__Task directions__:
Go through the entries, filter for the word "name", and copy every line that has it.

__Input__:
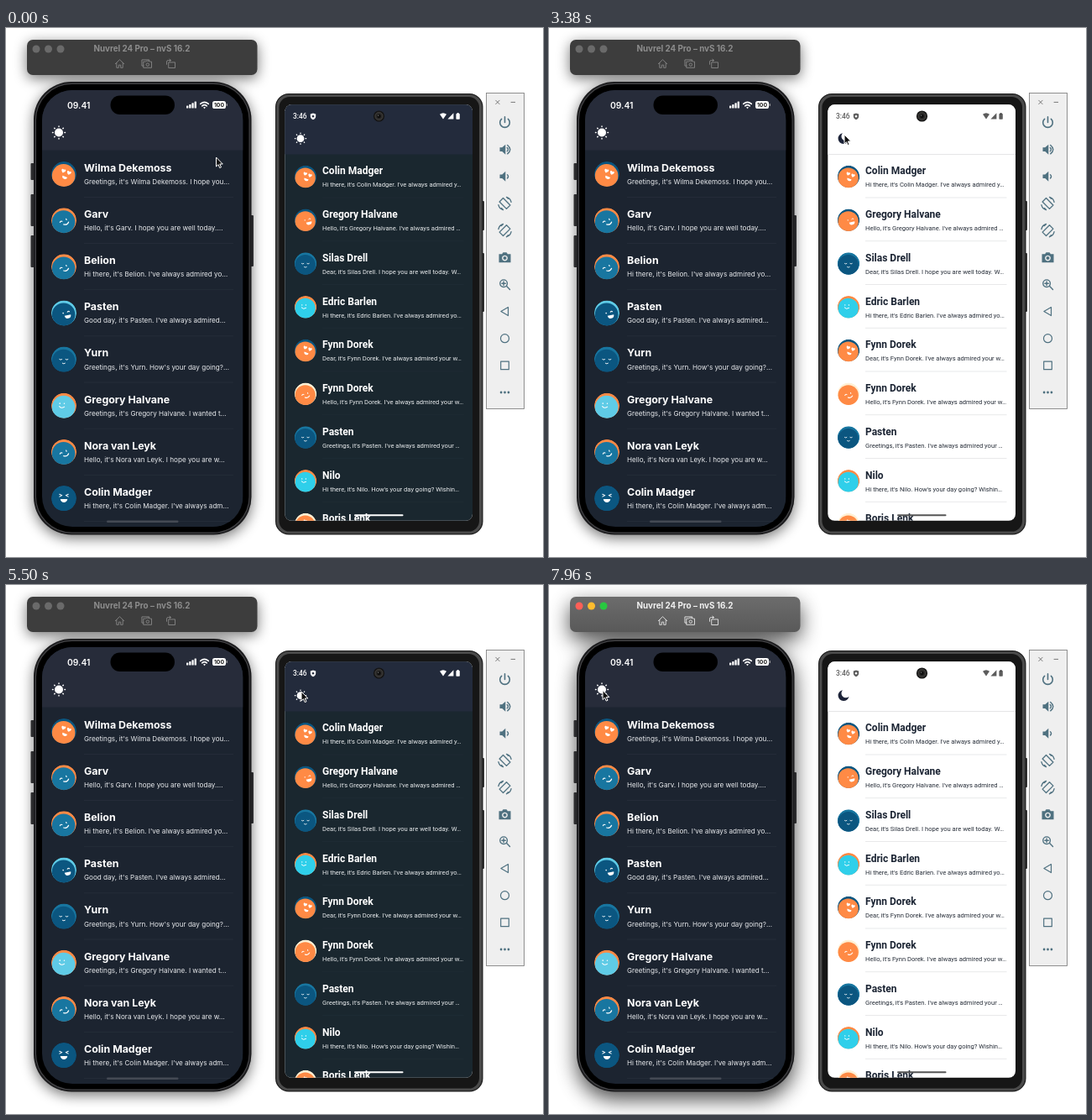
Write an HTML page that moves like this. It is 640 px wide and 630 px high and loops after 8000 ms.

```html
<!DOCTYPE html>
<html lang="en">
<head>
<meta charset="utf-8">
<title>Theme switch</title>
<style>
html, body { margin: 0; width: 100%; height: 100%; overflow: hidden; background: #fff; }
svg { display: block; width: 640px; height: 630px; }
.ios { font-family: Inter, sans-serif; }
.droid { font-family: Roboto, sans-serif; }
</style>
</head>
<body>
<svg id="stage" viewBox="0 0 640 630"></svg>
<script>
const LOOP = 8000;
const ORANGE = "#ff8a45", NAVY = "#0b5680", BLUE = "#1876a0", CYAN = "#5fcbe6", AQUA = "#2fcfea", CREAM = "#fff0d4";

// name, greeting, rest, rim, face, mood, tilt
const iosRows = [
  ["Wilma Dekemoss", "Greetings", "I hope you…", NAVY, ORANGE, "heart", 20],
  ["Garv", "Hello", "I hope you are well today.…", ORANGE, BLUE, "wink", -25],
  ["Belion", "Hi there", "I've always admired yo…", ORANGE, BLUE, "wink", -25],
  ["Pasten", "Good day", "I've always admired…", CYAN, NAVY, "open", -12],
  ["Yurn", "Greetings", "How's your day going?…", BLUE, NAVY, "sleep", 0],
  ["Gregory Halvane", "Greetings", "I wanted t…", ORANGE, CYAN, "smile", 10],
  ["Nora van Leyk", "Hello", "I hope you are w…", ORANGE, BLUE, "wink", -25],
  ["Colin Madger", "Hi there", "I've always adm…", NAVY, NAVY, "laugh", 0]
];
const droidRows = [
  ["Colin Madger", "Hi there", "I've always admired y…", NAVY, ORANGE, "heart", 20],
  ["Gregory Halvane", "Hello", "I've always admired …", NAVY, ORANGE, "open", -12],
  ["Silas Drell", "Dear", "I hope you are well today. W…", BLUE, NAVY, "sleep", 0],
  ["Edric Barlen", "Hi there", "I've always admired yo…", ORANGE, AQUA, "smile", 10],
  ["Fynn Dorek", "Dear", "I've always admired your w…", NAVY, ORANGE, "heart", 20],
  ["Fynn Dorek", "Hello", "I've always admired your w…", CREAM, ORANGE, "wink", -20],
  ["Pasten", "Greetings", "I've always admired your …", BLUE, NAVY, "sleep", 0],
  ["Nilo", "Hi there", "How's your day going? Wishin…", ORANGE, AQUA, "smile", 10],
  ["Boris Lenk", "Hello", "I hope you are well today.…", CREAM, ORANGE, "heart", 20]
];

const rect = (x, y, w, h, r, fill, more = "") =>
  `<rect x="${x}" y="${y}" width="${w}" height="${h}" rx="${r}" fill="${fill}" ${more}/>`;
const dot = (x, y, r, fill, more = "") => `<circle cx="${x}" cy="${y}" r="${r}" fill="${fill}" ${more}/>`;
const shape = (d, fill, more = "") => `<path d="${d}" fill="${fill}" ${more}/>`;
const line = (d, color, w = 1.2, more = "") =>
  `<path d="${d}" fill="none" stroke="${color}" stroke-width="${w}" stroke-linecap="round" stroke-linejoin="round" ${more}/>`;
const text = (x, y, size, weight, fill, s, more = "") =>
  `<text x="${x}" y="${y}" font-size="${size}" font-weight="${weight}" fill="${fill}" ${more}>${s}</text>`;
const at = (x, y, inner, extra = "") => `<g transform="translate(${x} ${y}) ${extra}">${inner}</g>`;

const heart = (x, y) => at(x, y, shape("M0,2.8C-5,-.6 -2.6,-3.9 0,-1.6C2.6,-3.9 5,-.6 0,2.8z", "#fff"));
const moods = {
  heart: heart(-2, -4) + heart(6, -4) + shape("M-1,2.6H6A3.5,3.5 0 0 1 -1,2.6z", "#fff"),
  wink: line("M-6,.2q1.6,-1.7 3.2,0M3.6,-.6v1.4", "#fff", 1.3) + line("M-2.6,4.8Q1,8.2 4.8,4.8", "#fff", 1.4),
  open: dot(-1, 0, .9, "#fff") + line("M5,-.4q1.4,-1.3 2.8,0", "#fff") + shape("M0,4H8.8A4.4,4.4 0 0 1 0,4z", "#fff"),
  sleep: line("M-6,0q1.6,1.5 3.2,0M2.4,0q1.6,1.5 3.2,0M-2,5.4q1.8,1.5 3.6,0", "#fff", 1.1),
  smile: dot(-6, -2, .9, "#fff") + dot(0, -3, .9, "#fff") + line("M-6,2Q-3,5.2 1,1.4", "#fff", 1.2),
  laugh: line("M-6,-5.6l3.4,1.7l-3.4,1.7M6,-5.6l-3.4,1.7l3.4,1.7", "#fff", 1.2) + shape("M-4.8,1H4.8A4.8,4.8 0 0 1 -4.8,1z", "#fff")
};

function avatar(x, y, scale, [, , , rim, face, mood, tilt]) {
  return at(x, y, `<g clip-path="url(#disc)">${dot(0, 0, 15, rim)}${dot(-.4, 1.9, 13.8, face)}</g>` +
    `<g transform="rotate(${tilt}) scale(.87)">${moods[mood]}</g>`, `scale(${scale})`);
}

function list(rows, o) {
  return rows.map((row, i) => {
    const y = o.top + i * o.step;
    const body = `${row[1]}, it's ${row[0]}. ${row[2]}`;
    return avatar(o.ax, y + o.ay, o.ar / 15, row) +
      text(o.x, y + o.base, o.big, 700, o.name, row[0]) +
      text(o.x, y + o.sub, o.small, 400, o.body, body) +
      rect(o.x, y + o.rule, o.w, .8, 0, o.line);
  }).join("");
}

function sun(x, y, r) {
  let rays = "";
  for (let i = 0; i < 8; i++) {
    const a = i * Math.PI / 4, c = Math.cos(a), s = Math.sin(a);
    rays += `M${c * r * 1.38},${s * r * 1.38}L${c * r * 1.5},${s * r * 1.5}`;
  }
  return at(x, y, dot(0, 0, r, "#fff") + line(rays, "#fff", r * .3));
}
const moon = (x, y) => at(x, y, shape("M-1,-6.5A6.5,6.5 0 1 0 6.5,1A5.3,5.3 0 0 1 -1,-6.5z", "#1c2338"));
const wifi = (x, y, s, c) => at(x, y,
  line("M-4.8,-2.2Q0,-6.4 4.8,-2.2M-2.8,.2Q0,-2.2 2.8,.2", c, 1.6) + shape("M-1.5,2Q0,.8 1.5,2L0,3.6z", c), `scale(${s})`);

function titleBar(active) {
  const ink = active ? "#f2f2f2" : "#8d8d8d", icon = active ? "#e6e6e6" : "#868686";
  const lights = active ? ["#ff5f57", "#febc2e", "#28c840"] : ["#6a6a6a", "#6a6a6a", "#6a6a6a"];
  const fill = active ? "url(#bar)" : "#3d3d3d";
  return rect(25, 14, 274.5, 42, 7, fill) +
    lights.map((c, i) => dot(36 + i * 14.5, 25, 4.5, c)).join("") +
    text(162, 28.3, 9.8, 700, ink, "Nuvrel 24 Pro – nvS 16.2", 'text-anchor="middle"') +
    at(135.5, 42.5, line("M-5.2,.2L0,-4.8L5.2,.2M-3.7,-1V4.8H-1.2V1.6H1.2V4.8H3.7V-1", icon, .9)) +
    at(167.5, 42.5, line("M-3.4,2.6H-5.6V-4.6H3.2V-2.8M-3.4,-2.4H-1L0,-3.4H3L4,-2.4H6V4.8H-3.4z", icon, .9) +
      dot(1.3, 1.1, 1.7, "none", `stroke="${icon}" stroke-width=".9"`)) +
    at(196.5, 42.5, line("M-2.4,-1.6H5V5H-2.4zM-5,.8V-2.4Q-5,-4 -3,-4H0M-1.6,-5.4L0,-4L-1.6,-2.6", icon, .9));
}

function iosPhone() {
  const keys = [[29.5, 161, 20], [29.5, 198, 38], [29.5, 247, 38], [291, 223, 61]]
    .map(([x, y, h]) => rect(x, y, 4, h, 1, "#2b2b2d")).join("");
  const bars = [3, 4.6, 6.4, 8.2].map((h, i) => rect(215 + i * 3.2, 95.6 - h, 2.3, h, .6, "#fff")).join("");
  return keys + rect(33, 64, 259.5, 539.5, 45, "#1b1b1d") +
    rect(35.4, 66.4, 254.7, 534.7, 43, "#000", 'stroke="#434346" stroke-width="1.2"') +
    `<g clip-path="url(#iosScreen)">` + rect(43, 74, 239.5, 520, 0, "#1c2430") + rect(43, 74, 239.5, 71.5, 0, "#272c3a") +
    list(iosRows, { top: 147, step: 55.15, ax: 69, ay: 27, ar: 15, x: 93, w: 178, base: 23.8, sub: 39,
      rule: 54, big: 12.4, small: 8.15, name: "#fff", body: "#e9ebee", line: "#262e3a" }) + "</g>" +
    rect(124.5, 80.5, 76.5, 22.5, 11.2, "#000") +
    text(73, 95.5, 10.3, 600, "#fff", "09.41") + bars + wifi(236.5, 92.6, 1, "#fff") +
    rect(246, 87, 16, 9, 2.6, "#fff") + rect(262.6, 90, 1.2, 3, .6, "#aaa") +
    text(254, 94.1, 6.8, 700, "#222", "100", 'text-anchor="middle"') +
    sun(63, 124.5, 5) + rect(120, 586.6, 85.5, 2.4, 1.2, "#444a54");
}

function droidScreen(dark) {
  const c = dark ? { bg: "#1a272f", head: "#232b3c", name: "#fff", body: "#e9ecee", line: "#1f2c35" }
                 : { bg: "#fff", head: "#fff", name: "#1b2433", body: "#262d38", line: "#e2e3e5" };
  return rect(332, 91, 224.5, 496, 0, c.bg) + rect(332, 91, 224.5, 59.5, 0, c.head) +
    (dark ? sun(351, 131.7, 4.4) : rect(332, 150, 224.5, .9, 0, c.line) + moon(351, 131.7)) +
    list(droidRows, { top: 151, step: 51.75, ax: 357, ay: 26, ar: 13.2, x: 377, w: 168.5, base: 23.4, sub: 38.3,
      rule: 50.6, big: 12, small: 7.6, ...c });
}

function droidPhone() {
  return rect(566, 206, 4, 35, 1, "#333") + rect(566, 268, 4, 70, 1, "#333") +
    rect(321, 78, 247.5, 525.5, 16, "#1c1c1c") + rect(322.2, 79.2, 245.1, 523.1, 15, "#4a4a4a") +
    rect(325.4, 82, 238.6, 517.6, 12.5, "#161616") +
    `<g clip-path="url(#droidScreen)">${droidScreen(false)}<g clip-path="url(#wipe)">${droidScreen(true)}</g>` +
    `<g id="status">` + text(342, 108.2, 8.4, 500, "currentColor", "3:46") +
    shape("M366,101.4L369.2,102.6V105Q369.2,108 366,109.2Q362.8,108 362.8,105V102.6zM366,103.6L364.4,105.2L366,106.8L367.6,105.2z",
      "currentColor", 'fill-rule="evenodd"') +
    shape("M517,102.8Q521,99.8 525,102.8L521,108.6zM533.4,101.2V108.6H526.4z", "currentColor") +
    rect(536.4, 102, 4.4, 6.8, .8, "currentColor") + rect(537.6, 101, 2, 1.4, 0, "currentColor") + "</g>" +
    `<rect id="pill" x="415" y="579.3" width="58.5" height="2" rx="1"/></g>` +
    dot(444.5, 105, 6.6, "#151515") + dot(444.5, 105, 4.6, "#2b2a29", 'stroke="#4a4744" stroke-width=".8"') +
    dot(444.5, 105, 2.3, "#0d0d0d") + dot(443.7, 104.3, .7, "#777");
}

function toolbar() {
  const c = "#4f7180";
  const speaker = shape("M-6,-2.3H-3.2L.8,-6V6L-3.2,2.3H-6z", c);
  const turn = line("M-6.4,-2L-2,-6.4L6.4,2L2,6.4zM2,-7.6Q6.6,-6.4 7.6,-1.6M-2,7.6Q-6.6,6.4 -7.6,1.6M2,-7.6L4,-5.6M-2,7.6L-4,5.6", c, 1.3);
  const icons = [
    line("M-3.9,-4.2A5.8,5.8 0 1 0 3.9,-4.2M0,-6.6V0", c, 1.6),
    speaker + line("M2.8,-2.2Q5,0 2.8,2.2M3.2,-5.2Q9.4,0 3.2,5.2", c, 1.4),
    speaker + line("M3,-2.2Q5.2,0 3,2.2", c, 1.3),
    turn,
    `<g transform="scale(-1 1)">${turn}</g>`,
    shape("M-7,-4H-3.4L-2,-6H2L3.4,-4H7V6H-7zM0,-2.6A3.4,3.4 0 1 0 .01,-2.6z", c, 'fill-rule="evenodd"') + dot(0, .8, 2, c),
    line("M1.9,1.9L6,6M-3.6,-1.2H.8M-1.4,-3.4V1", c, 1.4) + dot(-1.4, -1.2, 4.3, "none", `stroke="${c}" stroke-width="1.4"`),
    line("M4,-5V5L-4.6,0z", c, 1.2),
    dot(0, 0, 5, "none", `stroke="${c}" stroke-width="1.2"`),
    line("M-4.8,-4.8H4.8V4.8H-4.8z", c, 1.2),
    dot(-4.4, 0, 1.4, c) + dot(0, 0, 1.4, c) + dot(4.4, 0, 1.4, c)
  ];
  return rect(572.5, 77.5, 45, 376, 0, "#efefef", 'stroke="#858585" stroke-width=".9"') +
    line("M583.7,86.2l4.4,4.4m0,-4.4l-4.4,4.4M602,88.4h4.6", "#6b6b6b", .9) +
    icons.map((s, i) => at(594.5, 112.5 + i * 32.15, s)).join("");
}

const shadow = (blur, dy, alpha, id) => `<g id="${id}" filter="url(#${blur})" opacity="${alpha}">` +
  rect(33, 64 + dy, 259.5, 539.5, 45, "#000") + rect(25, 14 + dy, 274.5, 42, 7, "#000") + "</g>";
const blur = (id, s) => `<filter id="${id}" x="-30%" y="-20%" width="160%" height="140%"><feGaussianBlur stdDeviation="${s}"/></filter>`;

const stage = document.getElementById("stage");
stage.innerHTML = "<defs>" + blur("near", 8) + blur("far", 12) +
  `<linearGradient id="bar" x2="0" y2="1"><stop stop-color="#6c6c6c"/><stop offset="1" stop-color="#595959"/></linearGradient>
  <clipPath id="disc"><circle r="15"/></clipPath>
  <clipPath id="iosScreen"><rect x="43" y="74" width="239.5" height="520" rx="36"/></clipPath>
  <clipPath id="droidScreen"><rect x="332.3" y="91.3" width="223.7" height="495.5" rx="8"/></clipPath>
  <clipPath id="wipe"><rect id="edge" x="332" y="90" width="224" height="500"/></clipPath></defs>` +
  rect(0, 0, 640, 630, 0, "#fff") +
  shadow("near", 4, .55, "calm") + shadow("far", 9, .7, "deep") +
  `<g class="ios"><g id="idle">${titleBar(false)}</g><g id="active">${titleBar(true)}</g>${iosPhone()}</g>` +
  `<g class="droid">${droidPhone()}</g>` + toolbar() +
  `<g id="cursor">${shape("M0,0V11L2.5,8.7L4.2,12.6L6,11.8L4.3,8H7.8z", "#111", 'stroke="#fff" stroke-width="1" stroke-linejoin="round"')}</g>`;

const $ = id => document.getElementById(id);
const span = (t, from, len) => Math.min(1, Math.max(0, (t - from) / len));
const inOut = u => u < .5 ? 2 * u * u : 1 - 2 * (1 - u) ** 2;
const out = u => 1 - (1 - u) ** 2;
const mix = (a, b, u) => a + (b - a) * u;

const TO_LIGHT = 2116, TO_DARK = 3976, TO_LIGHT_AGAIN = 5625, SWEEP = 800, FOCUS = 6740;

function pointer(t) {
  if (t < 6080) {
    const u = inOut(span(t, 720, 680));
    return [mix(250.5, 352, u), mix(154, 127, u)];
  }
  if (t < 7000) {
    const u = out(span(t, 6080, 560));
    return [mix(352, 169, u), mix(127, 113, u)];
  }
  const u = inOut(span(t, 7000, 740));
  return [mix(169, 64, u), mix(113, 125.5, u) + 12 * Math.sin(Math.PI * u)];
}

function draw(t) {
  const sweep = from => inOut(span(t, from, SWEEP));
  const [a, b] = t < TO_DARK ? [sweep(TO_LIGHT), 1] : [sweep(TO_LIGHT_AGAIN), sweep(TO_DARK)];
  $("edge").setAttribute("x", 332 + a * 224);
  $("edge").setAttribute("width", Math.max(0, b - a) * 224);

  const light = (t >= TO_LIGHT + 20 && t < TO_DARK + 20) || t >= TO_LIGHT_AGAIN + 20;
  $("status").style.color = light ? "rgba(0,0,0,.64)" : "#fff";

  const shade = span(t, 2920, 280) - span(t, 4840, 200) + span(t, 6480, 360);
  const g = Math.round(mix(255, 85, shade));
  $("pill").setAttribute("fill", `rgb(${g},${g},${g})`);

  const focused = t >= FOCUS;
  $("active").style.display = $("deep").style.display = focused ? "" : "none";
  $("idle").style.display = $("calm").style.display = focused ? "none" : "";

  const [x, y] = pointer(t);
  $("cursor").setAttribute("transform", `translate(${x} ${y})`);
}

const start = performance.now();
function tick() {
  draw((performance.now() - start) % LOOP);
  requestAnimationFrame(tick);
}
draw(0);
requestAnimationFrame(tick);
</script>
</body>
</html>
```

__Problem solution__:
// name, greeting, rest, rim, face, mood, tilt
      text(o.x, y + o.base, o.big, 700, o.name, row[0]) +
      rule: 54, big: 12.4, small: 8.15, name: "#fff", body: "#e9ebee", line: "#262e3a" }) + "</g>" +
  const c = dark ? { bg: "#1a272f", head: "#232b3c", name: "#fff", body: "#e9ecee", line: "#1f2c35" }
                 : { bg: "#fff", head: "#fff", name: "#1b2433", body: "#262d38", line: "#e2e3e5" };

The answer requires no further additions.